In part, the company says it's doing that via artificial intelligence - in this case, however, perhaps more accurately known as machine learning (see What's Artificial Intelligence? Here's a Solid Definition).
"Our investments in AI mean we can now remove more bad content quickly because we don't have to wait until after it's reported," Zuckerberg said. "It frees our reviewers to work on cases where human expertise is needed to understand the context or nuance of a situation. In Q1, for example, almost 90 percent of graphic violence content that we removed or added a warning label to was identified using AI. This shift from reactive to proactive detection is a big change - and it will make Facebook safer for everyone."
Plans for Election Integrity, Countering Fake News
Sandberg also detailed broader efforts beyond AI. "We've taken strong steps to address a number of issues including election integrity, fake news and protecting people's information," she said on the earnings call. "One of the most important things we can do to effect change is to increase transparency because transparency leads to greater accountability."
Sandberg said technology and staffers were being used to try and spot as much unauthorized content as possible, but said that it continues to rely on users to flag content as well. "We wish we could find everything ourselves, but we never will, so we're building tools to make it easier for people to report issues to us."
She says that to combat information warfare campaigns, Facebook requires "political and issue" ad buyers to prove who they are. "Advertisers placing ads with political content are now required to verify their identity and location," Sandberg said. "These ads will be labeled with a disclosure about who paid for them and saved in a searchable archive."
CSO's Privacy and Security Prescription
Regardless, Facebook's senior management team appears to be making a serious effort to overhaul the social network's approach to security and privacy.
The new approach appears to align with a no-holds-barred analysis distributed internally at Facebook on March 23 by departing CSO Alex Stamos, who called on the company to get its privacy and security act together.

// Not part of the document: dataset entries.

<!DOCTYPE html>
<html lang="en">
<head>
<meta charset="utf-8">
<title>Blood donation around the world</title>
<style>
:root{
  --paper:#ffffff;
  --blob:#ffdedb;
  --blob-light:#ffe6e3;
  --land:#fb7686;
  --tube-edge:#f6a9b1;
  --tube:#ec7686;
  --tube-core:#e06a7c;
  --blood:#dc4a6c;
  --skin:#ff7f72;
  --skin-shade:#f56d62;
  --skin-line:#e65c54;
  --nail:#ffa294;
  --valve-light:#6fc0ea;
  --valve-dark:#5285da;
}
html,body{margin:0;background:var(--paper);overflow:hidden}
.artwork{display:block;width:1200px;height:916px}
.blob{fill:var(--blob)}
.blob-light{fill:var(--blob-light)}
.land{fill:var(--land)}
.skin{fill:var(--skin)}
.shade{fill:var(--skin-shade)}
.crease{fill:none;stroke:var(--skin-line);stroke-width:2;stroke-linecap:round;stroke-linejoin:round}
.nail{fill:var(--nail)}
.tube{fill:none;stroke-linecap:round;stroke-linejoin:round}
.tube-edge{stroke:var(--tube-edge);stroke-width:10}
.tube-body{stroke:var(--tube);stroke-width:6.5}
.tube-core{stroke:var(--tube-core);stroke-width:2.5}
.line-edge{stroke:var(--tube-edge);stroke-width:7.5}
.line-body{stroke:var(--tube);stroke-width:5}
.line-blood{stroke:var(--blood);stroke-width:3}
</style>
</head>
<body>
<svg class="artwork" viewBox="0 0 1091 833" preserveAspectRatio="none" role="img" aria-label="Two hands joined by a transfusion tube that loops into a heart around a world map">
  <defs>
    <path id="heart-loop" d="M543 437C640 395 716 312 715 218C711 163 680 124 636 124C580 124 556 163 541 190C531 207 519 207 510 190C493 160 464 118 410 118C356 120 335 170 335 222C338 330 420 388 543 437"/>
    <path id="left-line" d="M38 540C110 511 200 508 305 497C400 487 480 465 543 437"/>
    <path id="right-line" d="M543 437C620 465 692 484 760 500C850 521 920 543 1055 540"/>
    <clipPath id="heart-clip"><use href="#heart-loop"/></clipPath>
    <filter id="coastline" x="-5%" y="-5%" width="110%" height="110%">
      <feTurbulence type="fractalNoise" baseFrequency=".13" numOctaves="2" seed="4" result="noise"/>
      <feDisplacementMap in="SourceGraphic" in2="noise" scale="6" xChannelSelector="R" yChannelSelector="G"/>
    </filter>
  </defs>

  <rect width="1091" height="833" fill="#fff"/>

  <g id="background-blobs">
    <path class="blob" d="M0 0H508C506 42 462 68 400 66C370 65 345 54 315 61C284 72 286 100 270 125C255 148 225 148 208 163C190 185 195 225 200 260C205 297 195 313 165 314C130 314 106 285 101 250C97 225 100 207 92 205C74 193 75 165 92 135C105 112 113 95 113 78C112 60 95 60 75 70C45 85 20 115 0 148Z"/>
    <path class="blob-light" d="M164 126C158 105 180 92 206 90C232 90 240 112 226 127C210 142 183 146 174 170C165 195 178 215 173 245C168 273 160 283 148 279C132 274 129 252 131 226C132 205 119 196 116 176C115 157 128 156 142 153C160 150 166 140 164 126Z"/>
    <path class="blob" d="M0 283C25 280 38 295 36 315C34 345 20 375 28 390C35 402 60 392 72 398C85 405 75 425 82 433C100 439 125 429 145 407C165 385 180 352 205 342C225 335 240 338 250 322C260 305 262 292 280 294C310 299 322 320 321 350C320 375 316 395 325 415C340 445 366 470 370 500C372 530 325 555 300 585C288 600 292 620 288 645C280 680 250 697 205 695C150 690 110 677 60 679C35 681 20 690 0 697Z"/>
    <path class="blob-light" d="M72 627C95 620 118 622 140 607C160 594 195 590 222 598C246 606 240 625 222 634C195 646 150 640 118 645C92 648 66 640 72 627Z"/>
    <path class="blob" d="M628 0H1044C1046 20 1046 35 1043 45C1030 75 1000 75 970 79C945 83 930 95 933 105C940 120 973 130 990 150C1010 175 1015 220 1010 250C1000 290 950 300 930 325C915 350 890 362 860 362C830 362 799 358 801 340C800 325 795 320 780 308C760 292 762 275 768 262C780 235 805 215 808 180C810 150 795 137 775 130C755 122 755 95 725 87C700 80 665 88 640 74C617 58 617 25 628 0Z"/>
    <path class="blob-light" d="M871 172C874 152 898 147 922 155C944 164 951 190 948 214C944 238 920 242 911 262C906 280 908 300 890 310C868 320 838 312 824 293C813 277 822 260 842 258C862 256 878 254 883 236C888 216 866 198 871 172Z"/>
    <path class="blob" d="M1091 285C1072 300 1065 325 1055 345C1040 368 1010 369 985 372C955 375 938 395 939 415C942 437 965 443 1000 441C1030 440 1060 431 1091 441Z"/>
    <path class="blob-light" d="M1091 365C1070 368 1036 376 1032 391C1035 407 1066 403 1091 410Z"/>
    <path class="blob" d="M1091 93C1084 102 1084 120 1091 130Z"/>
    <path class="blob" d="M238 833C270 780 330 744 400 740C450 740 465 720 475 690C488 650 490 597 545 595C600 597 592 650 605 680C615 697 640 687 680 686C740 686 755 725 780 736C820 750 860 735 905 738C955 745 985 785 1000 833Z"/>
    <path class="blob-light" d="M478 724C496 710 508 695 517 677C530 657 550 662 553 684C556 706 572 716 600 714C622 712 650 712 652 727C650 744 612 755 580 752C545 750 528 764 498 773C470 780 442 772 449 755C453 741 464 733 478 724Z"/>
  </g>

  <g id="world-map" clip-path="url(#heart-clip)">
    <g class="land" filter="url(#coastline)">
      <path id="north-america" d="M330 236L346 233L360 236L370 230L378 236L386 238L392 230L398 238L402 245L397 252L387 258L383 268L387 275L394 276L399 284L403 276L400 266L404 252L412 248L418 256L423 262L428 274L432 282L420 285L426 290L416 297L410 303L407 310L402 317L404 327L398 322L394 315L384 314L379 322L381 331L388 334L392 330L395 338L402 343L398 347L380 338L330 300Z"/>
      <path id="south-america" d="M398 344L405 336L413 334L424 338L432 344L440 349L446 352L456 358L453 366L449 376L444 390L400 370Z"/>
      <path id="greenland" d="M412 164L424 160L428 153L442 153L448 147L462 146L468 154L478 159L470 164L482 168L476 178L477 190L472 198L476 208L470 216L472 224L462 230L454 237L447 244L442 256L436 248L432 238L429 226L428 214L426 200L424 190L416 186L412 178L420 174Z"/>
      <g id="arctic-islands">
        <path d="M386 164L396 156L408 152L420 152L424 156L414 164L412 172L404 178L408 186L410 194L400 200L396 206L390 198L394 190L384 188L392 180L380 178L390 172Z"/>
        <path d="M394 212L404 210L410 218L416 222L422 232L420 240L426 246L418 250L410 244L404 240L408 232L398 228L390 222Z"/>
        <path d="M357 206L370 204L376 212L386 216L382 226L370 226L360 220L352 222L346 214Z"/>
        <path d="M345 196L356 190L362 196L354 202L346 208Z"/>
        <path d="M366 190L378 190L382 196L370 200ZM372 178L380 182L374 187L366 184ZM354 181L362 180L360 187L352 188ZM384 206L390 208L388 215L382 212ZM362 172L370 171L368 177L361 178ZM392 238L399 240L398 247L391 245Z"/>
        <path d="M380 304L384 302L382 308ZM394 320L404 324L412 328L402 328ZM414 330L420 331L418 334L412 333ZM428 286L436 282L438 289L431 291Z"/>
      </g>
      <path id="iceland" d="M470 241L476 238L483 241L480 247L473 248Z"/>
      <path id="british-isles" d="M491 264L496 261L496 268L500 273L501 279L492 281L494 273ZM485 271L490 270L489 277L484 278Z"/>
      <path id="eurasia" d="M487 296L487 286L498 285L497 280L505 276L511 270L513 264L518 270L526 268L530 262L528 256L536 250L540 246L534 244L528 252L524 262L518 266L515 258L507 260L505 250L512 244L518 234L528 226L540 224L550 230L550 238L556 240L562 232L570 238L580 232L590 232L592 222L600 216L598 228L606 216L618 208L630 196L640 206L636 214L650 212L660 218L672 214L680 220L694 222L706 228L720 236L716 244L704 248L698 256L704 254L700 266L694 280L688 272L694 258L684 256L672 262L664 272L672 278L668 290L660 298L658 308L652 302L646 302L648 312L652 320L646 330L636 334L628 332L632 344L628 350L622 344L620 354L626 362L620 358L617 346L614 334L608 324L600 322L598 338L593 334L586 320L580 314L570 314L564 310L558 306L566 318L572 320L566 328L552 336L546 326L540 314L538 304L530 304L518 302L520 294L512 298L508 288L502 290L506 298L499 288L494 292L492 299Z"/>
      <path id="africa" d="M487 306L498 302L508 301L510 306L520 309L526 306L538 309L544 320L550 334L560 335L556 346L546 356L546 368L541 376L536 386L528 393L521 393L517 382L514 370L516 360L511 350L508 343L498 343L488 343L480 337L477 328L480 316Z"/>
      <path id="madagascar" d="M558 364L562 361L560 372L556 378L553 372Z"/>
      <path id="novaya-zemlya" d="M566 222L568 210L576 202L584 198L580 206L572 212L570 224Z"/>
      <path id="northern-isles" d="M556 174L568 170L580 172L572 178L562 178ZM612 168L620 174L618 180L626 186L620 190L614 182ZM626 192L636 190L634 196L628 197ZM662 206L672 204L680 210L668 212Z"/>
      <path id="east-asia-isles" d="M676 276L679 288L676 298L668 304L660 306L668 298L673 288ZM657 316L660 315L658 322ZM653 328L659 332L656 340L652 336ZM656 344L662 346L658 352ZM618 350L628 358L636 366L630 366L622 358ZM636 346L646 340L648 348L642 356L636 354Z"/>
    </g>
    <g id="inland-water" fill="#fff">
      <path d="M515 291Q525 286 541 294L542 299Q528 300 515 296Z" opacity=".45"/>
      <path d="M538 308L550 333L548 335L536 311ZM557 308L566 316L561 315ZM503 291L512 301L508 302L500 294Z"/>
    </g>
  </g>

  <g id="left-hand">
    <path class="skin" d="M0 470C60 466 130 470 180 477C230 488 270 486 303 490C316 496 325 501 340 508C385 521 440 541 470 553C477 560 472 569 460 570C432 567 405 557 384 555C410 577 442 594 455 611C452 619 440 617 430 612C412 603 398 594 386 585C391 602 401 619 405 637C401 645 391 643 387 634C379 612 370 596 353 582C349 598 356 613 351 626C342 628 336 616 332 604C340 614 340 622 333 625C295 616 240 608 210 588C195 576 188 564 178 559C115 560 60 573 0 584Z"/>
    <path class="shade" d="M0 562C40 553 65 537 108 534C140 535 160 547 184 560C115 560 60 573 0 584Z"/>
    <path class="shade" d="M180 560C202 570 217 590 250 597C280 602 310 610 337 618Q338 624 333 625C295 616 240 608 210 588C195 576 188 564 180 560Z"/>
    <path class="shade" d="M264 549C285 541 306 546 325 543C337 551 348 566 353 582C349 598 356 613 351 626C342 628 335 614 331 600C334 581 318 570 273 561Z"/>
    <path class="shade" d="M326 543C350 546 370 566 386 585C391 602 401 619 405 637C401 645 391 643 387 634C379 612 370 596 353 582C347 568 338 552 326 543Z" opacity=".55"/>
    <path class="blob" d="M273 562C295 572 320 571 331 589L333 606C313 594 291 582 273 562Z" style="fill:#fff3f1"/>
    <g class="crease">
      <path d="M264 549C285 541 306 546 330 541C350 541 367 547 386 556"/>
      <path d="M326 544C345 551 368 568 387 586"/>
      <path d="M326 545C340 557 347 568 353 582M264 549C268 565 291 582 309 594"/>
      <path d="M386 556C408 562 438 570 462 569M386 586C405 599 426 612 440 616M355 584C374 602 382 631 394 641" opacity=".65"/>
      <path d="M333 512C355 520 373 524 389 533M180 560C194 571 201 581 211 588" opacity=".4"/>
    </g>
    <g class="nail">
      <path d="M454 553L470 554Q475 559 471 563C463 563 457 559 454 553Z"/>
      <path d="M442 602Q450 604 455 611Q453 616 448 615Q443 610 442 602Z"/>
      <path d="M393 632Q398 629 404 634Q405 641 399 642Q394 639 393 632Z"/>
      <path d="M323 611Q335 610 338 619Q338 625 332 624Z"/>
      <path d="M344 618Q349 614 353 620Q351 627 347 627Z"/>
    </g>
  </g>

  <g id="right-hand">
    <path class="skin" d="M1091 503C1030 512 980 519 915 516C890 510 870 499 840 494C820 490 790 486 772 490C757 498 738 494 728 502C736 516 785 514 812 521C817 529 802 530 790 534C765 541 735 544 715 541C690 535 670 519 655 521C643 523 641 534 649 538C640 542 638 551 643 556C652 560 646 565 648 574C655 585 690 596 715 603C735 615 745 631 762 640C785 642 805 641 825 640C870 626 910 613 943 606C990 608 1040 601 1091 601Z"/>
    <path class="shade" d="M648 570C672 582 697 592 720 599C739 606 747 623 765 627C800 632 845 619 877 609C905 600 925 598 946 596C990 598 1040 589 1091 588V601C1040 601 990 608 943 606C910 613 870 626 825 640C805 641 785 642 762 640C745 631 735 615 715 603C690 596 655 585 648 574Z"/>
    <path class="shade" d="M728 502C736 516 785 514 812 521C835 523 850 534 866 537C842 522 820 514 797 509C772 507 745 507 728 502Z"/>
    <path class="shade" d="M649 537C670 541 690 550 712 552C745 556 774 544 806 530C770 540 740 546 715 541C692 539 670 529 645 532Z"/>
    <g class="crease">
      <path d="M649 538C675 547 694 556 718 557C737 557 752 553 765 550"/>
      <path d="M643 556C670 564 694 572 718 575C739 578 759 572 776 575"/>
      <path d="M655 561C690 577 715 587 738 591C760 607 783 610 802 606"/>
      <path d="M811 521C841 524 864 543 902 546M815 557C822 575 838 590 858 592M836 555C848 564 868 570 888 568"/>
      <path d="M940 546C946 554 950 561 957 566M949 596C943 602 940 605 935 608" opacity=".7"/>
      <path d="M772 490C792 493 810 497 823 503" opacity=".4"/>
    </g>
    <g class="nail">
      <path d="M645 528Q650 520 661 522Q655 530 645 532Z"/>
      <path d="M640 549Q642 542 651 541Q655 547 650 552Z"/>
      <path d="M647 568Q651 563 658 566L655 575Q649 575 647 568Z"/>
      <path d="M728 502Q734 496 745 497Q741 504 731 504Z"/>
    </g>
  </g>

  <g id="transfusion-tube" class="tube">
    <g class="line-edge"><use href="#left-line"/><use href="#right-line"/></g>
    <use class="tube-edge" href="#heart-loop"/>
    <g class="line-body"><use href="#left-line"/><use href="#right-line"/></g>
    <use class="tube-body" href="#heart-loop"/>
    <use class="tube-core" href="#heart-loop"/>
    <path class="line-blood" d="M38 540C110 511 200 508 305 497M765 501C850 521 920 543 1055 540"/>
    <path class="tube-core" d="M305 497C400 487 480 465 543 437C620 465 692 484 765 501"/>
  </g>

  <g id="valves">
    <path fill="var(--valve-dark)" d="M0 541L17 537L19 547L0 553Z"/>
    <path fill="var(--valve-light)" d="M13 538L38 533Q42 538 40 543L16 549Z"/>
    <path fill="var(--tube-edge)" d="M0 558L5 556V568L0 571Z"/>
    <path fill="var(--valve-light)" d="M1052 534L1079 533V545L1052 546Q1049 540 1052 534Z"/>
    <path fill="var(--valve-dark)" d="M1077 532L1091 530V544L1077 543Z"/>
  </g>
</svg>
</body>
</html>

He also said the company needed to listen when it was accused of doing something "creepy" by users or employees.
"We need to build a user experience that conveys honesty and respect, not one optimized to get people to click yes to giving us more access," Stamos wrote in his memo, which was first published on Tuesday by BuzzFeed.
Stamos called on senior managers to make the changes, even though they would undoubtedly affect revenue growth. "We need to deprioritize short-term growth and revenue and to explain to Wall Street why that is OK," Stamos wrote. "We need to be willing to pick sides when there are clear moral or humanitarian issues. And we need to be open, honest and transparent about our challenges and what we are doing to fix them."
Facebook Faces GDPR Complaints
GDPR may yet have a more direct impact on Facebook, since companies can be reported to independent authorities for alleged violations of the data protection law.
At midnight on May 25, Austrian privacy rights campaigner Max Schrems filed complaints worth €3.9 billion ($4.6 billion) against Facebook and its WhatsApp and Instagram subsidiaries, accusing them of forcing users to accept "coercive" new terms that undercut GDPR's protections (see Europe's Strong GDPR Privacy Rules Go Into Full Effect).
Schrems heads a new privacy lobbying group call noyb - for "none of your business." He's previously filed claims against Facebook, Google and other technology giants alleging that they violated European privacy laws.